Brief:
Search the material below for the string "const" and extract each line that has it.
-- Data supplied follows --
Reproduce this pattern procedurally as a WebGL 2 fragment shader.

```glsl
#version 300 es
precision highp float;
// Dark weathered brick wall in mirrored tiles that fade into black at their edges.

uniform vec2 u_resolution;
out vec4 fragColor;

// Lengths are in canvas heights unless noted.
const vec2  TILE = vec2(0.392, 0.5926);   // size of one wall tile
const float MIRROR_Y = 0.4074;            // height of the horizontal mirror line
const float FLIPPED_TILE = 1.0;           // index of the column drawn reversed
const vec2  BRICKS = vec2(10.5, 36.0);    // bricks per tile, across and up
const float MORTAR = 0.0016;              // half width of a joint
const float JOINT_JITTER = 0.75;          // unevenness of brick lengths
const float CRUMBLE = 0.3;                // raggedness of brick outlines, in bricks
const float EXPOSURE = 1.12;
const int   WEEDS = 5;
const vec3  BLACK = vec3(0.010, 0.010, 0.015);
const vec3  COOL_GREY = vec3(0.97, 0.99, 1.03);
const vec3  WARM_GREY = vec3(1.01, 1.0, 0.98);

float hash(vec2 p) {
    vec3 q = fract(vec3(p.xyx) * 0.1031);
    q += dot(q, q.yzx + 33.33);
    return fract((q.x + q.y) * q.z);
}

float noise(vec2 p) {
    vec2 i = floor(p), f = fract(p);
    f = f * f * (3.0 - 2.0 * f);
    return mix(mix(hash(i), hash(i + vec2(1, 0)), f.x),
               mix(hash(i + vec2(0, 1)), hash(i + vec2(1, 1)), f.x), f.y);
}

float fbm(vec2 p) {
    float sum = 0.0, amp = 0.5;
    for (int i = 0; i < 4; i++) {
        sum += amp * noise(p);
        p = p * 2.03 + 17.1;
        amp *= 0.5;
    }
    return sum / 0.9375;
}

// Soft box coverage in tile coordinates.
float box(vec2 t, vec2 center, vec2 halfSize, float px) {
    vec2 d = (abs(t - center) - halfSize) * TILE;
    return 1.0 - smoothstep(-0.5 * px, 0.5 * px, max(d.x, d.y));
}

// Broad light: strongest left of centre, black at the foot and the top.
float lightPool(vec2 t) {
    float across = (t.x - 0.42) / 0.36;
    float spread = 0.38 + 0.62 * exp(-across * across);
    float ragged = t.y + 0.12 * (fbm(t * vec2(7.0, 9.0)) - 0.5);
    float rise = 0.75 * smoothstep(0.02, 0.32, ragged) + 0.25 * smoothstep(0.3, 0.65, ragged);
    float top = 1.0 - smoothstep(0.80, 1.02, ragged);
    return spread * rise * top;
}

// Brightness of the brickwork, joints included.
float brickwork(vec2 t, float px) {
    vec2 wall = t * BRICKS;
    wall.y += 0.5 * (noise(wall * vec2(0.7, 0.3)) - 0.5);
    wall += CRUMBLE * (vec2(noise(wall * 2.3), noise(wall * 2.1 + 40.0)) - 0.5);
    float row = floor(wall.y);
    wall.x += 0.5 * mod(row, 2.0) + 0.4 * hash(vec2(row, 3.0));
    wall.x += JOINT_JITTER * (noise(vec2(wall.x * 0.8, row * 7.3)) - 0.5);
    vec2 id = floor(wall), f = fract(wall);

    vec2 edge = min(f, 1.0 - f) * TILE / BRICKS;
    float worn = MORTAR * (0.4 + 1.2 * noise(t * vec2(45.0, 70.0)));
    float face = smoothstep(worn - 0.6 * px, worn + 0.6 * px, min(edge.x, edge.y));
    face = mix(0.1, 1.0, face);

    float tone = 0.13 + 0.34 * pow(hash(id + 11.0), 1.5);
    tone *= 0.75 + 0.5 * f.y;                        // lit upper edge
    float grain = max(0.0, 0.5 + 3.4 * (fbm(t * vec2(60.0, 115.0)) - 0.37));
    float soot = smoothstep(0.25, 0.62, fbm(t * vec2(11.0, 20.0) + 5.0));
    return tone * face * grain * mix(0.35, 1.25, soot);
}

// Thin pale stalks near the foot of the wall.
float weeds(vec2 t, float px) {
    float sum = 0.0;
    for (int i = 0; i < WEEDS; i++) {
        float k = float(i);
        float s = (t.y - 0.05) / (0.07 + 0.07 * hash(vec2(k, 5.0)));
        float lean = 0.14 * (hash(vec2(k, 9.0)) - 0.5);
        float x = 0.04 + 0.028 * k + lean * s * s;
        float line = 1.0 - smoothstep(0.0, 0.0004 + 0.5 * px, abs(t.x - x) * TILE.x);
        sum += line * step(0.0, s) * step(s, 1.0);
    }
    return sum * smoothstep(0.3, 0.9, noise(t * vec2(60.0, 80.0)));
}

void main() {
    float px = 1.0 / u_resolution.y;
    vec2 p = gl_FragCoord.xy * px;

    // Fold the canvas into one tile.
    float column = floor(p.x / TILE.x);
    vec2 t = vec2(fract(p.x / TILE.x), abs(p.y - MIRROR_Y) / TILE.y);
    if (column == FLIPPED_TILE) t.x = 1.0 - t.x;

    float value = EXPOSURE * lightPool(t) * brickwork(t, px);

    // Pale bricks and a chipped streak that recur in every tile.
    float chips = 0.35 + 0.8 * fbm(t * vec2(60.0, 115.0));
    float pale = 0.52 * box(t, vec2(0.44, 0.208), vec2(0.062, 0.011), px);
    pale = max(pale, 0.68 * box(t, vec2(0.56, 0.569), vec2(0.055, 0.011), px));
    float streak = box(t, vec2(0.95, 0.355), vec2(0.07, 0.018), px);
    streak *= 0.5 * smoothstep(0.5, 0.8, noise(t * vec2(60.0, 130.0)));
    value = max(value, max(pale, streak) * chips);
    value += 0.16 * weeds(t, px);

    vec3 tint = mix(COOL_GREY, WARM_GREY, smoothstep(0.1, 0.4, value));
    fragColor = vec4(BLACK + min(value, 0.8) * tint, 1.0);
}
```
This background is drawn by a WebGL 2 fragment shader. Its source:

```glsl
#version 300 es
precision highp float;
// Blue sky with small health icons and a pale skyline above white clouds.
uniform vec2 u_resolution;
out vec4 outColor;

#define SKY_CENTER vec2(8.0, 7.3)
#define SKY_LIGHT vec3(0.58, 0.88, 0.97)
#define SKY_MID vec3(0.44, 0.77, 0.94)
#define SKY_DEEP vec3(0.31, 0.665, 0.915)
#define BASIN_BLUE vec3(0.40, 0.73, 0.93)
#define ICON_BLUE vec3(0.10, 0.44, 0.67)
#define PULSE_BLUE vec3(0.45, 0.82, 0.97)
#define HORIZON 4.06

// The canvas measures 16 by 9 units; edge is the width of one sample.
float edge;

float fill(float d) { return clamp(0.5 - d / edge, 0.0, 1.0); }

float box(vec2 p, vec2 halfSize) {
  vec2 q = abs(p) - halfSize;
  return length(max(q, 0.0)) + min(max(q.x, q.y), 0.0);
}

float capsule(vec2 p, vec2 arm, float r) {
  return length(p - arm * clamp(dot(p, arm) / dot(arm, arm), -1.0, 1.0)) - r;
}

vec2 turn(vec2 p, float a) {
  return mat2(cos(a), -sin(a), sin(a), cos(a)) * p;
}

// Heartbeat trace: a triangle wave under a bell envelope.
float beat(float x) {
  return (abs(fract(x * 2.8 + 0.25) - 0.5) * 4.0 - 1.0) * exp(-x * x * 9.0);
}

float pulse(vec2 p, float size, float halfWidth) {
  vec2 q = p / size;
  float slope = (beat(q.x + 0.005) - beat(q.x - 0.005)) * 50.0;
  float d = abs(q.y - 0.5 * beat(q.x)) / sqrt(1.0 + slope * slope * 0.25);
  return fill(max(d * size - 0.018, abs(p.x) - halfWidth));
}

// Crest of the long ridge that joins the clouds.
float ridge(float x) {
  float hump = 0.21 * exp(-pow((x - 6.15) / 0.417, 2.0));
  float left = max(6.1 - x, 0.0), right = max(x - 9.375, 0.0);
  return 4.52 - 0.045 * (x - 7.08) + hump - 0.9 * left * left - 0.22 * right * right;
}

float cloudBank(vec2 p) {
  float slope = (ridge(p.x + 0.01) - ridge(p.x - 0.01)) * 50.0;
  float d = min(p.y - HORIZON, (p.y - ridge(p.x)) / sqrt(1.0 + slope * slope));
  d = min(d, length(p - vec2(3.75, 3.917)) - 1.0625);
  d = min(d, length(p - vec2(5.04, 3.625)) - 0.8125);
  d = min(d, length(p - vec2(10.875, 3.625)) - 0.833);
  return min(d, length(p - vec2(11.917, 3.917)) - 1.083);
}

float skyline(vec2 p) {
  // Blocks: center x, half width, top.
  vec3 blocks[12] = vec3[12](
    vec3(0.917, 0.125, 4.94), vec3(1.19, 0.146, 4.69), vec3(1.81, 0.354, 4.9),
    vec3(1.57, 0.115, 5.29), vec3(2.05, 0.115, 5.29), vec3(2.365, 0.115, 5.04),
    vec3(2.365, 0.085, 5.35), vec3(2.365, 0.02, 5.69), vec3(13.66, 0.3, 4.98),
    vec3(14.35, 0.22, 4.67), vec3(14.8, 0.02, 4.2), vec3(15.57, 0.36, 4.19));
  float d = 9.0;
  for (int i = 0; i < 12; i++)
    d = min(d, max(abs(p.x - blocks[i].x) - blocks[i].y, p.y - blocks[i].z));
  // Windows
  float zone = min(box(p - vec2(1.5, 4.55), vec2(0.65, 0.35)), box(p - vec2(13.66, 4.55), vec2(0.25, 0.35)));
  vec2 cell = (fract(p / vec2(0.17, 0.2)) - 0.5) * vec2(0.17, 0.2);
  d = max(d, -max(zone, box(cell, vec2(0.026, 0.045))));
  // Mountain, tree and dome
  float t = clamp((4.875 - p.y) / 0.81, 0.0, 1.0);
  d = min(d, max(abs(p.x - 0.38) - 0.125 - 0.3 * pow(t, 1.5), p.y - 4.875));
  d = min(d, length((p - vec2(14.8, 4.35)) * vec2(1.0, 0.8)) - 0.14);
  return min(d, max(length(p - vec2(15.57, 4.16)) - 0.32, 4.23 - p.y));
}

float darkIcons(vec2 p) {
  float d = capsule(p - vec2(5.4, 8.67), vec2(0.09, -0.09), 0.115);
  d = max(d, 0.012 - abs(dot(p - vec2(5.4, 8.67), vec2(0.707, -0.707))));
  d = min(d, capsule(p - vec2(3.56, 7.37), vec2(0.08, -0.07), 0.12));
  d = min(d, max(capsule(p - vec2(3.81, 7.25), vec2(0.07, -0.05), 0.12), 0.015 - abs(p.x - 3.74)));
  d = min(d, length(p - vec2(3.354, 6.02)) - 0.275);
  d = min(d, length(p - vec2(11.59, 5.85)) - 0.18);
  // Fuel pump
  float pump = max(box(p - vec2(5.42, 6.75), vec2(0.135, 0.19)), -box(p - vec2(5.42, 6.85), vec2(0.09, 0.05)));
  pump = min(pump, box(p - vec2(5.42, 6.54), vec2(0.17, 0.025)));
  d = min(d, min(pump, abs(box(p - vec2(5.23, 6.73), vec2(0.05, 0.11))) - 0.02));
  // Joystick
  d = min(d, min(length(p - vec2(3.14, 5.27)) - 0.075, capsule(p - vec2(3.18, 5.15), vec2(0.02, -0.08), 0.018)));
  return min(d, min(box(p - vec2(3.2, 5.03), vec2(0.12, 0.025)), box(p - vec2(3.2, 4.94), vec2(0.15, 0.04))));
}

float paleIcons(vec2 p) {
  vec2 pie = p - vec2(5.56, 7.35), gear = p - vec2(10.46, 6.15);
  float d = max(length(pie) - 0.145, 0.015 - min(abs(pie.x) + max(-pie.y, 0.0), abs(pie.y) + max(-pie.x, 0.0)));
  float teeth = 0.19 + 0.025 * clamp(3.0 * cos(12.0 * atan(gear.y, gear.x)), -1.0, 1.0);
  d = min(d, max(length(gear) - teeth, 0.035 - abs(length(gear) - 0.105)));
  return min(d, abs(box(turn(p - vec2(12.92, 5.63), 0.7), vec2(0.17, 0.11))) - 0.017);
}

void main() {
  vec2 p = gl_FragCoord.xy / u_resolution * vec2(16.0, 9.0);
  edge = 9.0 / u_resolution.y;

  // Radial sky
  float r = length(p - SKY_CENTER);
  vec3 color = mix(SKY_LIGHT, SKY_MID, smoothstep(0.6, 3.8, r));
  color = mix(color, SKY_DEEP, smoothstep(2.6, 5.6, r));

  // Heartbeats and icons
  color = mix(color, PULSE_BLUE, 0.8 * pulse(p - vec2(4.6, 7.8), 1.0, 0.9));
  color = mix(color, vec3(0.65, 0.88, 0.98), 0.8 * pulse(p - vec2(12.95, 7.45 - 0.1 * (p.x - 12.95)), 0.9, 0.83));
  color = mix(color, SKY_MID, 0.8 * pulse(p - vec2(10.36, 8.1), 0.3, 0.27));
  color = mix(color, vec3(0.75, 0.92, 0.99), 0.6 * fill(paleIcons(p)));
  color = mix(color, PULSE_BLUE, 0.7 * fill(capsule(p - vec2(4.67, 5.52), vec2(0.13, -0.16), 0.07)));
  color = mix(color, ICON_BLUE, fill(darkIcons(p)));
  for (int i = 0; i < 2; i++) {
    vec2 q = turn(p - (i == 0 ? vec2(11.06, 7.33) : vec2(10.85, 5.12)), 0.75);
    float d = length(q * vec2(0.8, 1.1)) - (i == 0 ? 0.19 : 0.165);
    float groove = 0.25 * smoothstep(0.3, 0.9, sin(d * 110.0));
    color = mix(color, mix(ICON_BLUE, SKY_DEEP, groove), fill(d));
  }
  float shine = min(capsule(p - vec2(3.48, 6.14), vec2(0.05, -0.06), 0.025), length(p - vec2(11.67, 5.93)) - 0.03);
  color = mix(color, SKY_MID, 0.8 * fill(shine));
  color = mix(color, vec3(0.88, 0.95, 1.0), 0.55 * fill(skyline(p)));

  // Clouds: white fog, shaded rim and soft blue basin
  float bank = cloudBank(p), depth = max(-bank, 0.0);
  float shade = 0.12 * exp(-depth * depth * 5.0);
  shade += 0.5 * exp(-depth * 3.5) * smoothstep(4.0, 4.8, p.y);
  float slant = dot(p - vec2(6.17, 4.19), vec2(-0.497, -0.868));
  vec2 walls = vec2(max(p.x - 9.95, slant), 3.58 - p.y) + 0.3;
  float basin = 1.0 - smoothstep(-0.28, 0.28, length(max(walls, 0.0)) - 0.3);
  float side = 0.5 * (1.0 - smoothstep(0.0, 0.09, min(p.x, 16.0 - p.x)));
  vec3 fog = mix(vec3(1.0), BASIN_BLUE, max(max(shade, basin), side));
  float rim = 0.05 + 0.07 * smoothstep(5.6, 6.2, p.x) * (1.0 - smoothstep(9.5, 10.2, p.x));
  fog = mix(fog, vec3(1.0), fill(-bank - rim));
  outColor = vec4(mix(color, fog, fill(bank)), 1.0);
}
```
-- Data supplied concluded --
Result of the task:
const vec2  TILE = vec2(0.392, 0.5926);   // size of one wall tile
const float MIRROR_Y = 0.4074;            // height of the horizontal mirror line
const float FLIPPED_TILE = 1.0;           // index of the column drawn reversed
const vec2  BRICKS = vec2(10.5, 36.0);    // bricks per tile, across and up
const float MORTAR = 0.0016;              // half width of a joint
const float JOINT_JITTER = 0.75;          // unevenness of brick lengths
const float CRUMBLE = 0.3;                // raggedness of brick outlines, in bricks
const float EXPOSURE = 1.12;
const int   WEEDS = 5;
const vec3  BLACK = vec3(0.010, 0.010, 0.015);
const vec3  COOL_GREY = vec3(0.97, 0.99, 1.03);
const vec3  WARM_GREY = vec3(1.01, 1.0, 0.98);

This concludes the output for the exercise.